Following Prime Minister Justin Trudeau’s assertion that blockades in support of Wet’suwet’en hereditary chiefs opposed to construction of the Coastal GasLink pipeline must come down, the chiefs have issued a new set of demands to government.
“We demand that the remote detachment (Community Industry Safety Office) established by the RCMP on Wet’suwet’en territory without our consent be immediately removed and that the RCMP are completely removed from our territory and cease patrols from our lands,” according to a joint statement issued by Wet’suwet’en and Mohawk chiefs, gathered at Mohawk Council House in Tyendinaga in Ontario.
The RCMP outpost was set up last year after RCMP dismantled the Gidimt’en blockade. At the time, hereditary chiefs agreed to provide cultural training to the officers stationed there.
Earlier this week, the RCMP offered to remove the station, as long as the Morice West Forest Service Road remained open.
The Wet’suwet’en hereditary chiefs who oppose the pipeline have also issued another demand to Victoria and Ottawa as a pre-condition to meeting.
“Out means out,” reads the statement. “We demand that all CGL activities cease within Wet’suwet’en territory while nation-to-nation talks are ongoing as persuant to the eviction notice that was delivered to them on January 4, 2020. We commit to entering into nation to nation discussions with Canada and B.C. once the above two demands are met and we insist when these discussions occur, that they will be held on Wet’suwet’en territory to ensure inclusivity for our nation’s Dini ze’ and Tsakiy ze’ (hereditary chiefs), and the members we are accountable to, in accordance with our law. “
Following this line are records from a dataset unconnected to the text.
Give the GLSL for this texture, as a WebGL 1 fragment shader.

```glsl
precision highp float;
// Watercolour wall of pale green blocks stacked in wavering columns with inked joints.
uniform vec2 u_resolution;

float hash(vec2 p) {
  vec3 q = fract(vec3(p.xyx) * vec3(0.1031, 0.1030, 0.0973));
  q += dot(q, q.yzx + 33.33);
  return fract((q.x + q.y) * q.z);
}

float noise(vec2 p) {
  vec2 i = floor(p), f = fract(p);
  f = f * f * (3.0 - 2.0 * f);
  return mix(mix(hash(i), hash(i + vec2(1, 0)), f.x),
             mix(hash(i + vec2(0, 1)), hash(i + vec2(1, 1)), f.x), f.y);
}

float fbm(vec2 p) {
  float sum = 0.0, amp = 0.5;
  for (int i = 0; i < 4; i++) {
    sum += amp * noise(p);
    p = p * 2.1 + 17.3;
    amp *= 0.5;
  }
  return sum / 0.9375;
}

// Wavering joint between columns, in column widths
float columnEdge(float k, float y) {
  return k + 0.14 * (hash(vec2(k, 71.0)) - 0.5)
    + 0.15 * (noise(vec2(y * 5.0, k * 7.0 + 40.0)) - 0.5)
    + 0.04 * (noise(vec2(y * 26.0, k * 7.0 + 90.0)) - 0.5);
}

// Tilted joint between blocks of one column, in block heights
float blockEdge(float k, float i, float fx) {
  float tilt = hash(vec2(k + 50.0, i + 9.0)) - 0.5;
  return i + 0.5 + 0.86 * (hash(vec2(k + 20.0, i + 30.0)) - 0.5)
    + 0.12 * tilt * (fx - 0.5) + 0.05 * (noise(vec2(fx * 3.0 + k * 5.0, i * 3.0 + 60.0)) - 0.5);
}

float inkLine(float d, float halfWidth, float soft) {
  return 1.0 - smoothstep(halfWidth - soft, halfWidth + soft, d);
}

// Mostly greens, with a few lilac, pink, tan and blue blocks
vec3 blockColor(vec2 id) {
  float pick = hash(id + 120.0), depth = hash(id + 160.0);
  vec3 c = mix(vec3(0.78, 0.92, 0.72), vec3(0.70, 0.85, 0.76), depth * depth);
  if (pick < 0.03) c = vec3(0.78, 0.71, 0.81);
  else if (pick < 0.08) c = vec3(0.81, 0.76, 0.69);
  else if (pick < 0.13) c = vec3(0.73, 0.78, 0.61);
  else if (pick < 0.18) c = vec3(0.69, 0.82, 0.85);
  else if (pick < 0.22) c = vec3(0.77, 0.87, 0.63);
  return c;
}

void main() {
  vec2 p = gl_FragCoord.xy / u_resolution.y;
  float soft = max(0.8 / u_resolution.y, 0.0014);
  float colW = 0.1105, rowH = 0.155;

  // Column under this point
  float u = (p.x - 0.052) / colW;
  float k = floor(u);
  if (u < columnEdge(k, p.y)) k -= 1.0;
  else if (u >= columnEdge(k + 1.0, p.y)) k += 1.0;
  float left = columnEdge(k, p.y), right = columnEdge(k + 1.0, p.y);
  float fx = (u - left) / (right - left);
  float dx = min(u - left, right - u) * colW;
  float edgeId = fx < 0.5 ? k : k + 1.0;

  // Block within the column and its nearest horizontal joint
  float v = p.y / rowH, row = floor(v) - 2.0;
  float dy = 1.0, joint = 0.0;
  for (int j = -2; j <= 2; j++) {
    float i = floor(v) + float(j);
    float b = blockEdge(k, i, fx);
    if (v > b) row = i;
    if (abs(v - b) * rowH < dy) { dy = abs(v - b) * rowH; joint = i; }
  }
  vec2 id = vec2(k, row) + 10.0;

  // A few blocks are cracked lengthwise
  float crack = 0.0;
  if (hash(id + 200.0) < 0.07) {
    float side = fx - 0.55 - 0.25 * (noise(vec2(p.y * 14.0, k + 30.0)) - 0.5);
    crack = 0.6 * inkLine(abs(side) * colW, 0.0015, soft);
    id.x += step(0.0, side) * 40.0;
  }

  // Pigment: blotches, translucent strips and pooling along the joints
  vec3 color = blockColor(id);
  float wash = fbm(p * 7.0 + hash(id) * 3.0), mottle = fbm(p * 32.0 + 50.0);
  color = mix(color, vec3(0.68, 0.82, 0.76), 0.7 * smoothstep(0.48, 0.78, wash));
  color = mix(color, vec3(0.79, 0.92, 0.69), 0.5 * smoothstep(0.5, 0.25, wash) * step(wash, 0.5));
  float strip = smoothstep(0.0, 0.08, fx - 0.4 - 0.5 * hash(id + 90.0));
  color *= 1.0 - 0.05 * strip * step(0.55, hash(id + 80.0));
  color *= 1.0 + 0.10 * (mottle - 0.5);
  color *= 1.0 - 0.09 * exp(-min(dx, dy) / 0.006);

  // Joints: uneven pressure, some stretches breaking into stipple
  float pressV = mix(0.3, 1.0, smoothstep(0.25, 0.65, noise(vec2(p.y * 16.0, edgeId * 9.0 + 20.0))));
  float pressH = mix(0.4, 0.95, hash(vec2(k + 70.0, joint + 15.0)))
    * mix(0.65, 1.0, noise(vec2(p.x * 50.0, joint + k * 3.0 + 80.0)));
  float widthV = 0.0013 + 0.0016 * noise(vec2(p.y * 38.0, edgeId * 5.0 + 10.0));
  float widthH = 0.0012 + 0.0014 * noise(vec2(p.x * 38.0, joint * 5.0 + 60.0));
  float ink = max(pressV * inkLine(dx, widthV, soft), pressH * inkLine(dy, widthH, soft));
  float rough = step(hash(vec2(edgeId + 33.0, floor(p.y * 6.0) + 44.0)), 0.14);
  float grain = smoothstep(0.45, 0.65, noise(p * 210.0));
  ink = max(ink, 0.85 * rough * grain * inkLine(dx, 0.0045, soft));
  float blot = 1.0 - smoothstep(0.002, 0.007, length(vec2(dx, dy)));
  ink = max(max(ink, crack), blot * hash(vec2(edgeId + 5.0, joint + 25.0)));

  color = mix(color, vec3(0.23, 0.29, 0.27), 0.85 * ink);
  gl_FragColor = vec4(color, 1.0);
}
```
In the statement they say that rail blockades could have ended days ago “if only Canada, B..C, CGL, and the RCMP had honoured their own laws as well as respected Wet’suwet’en laws.”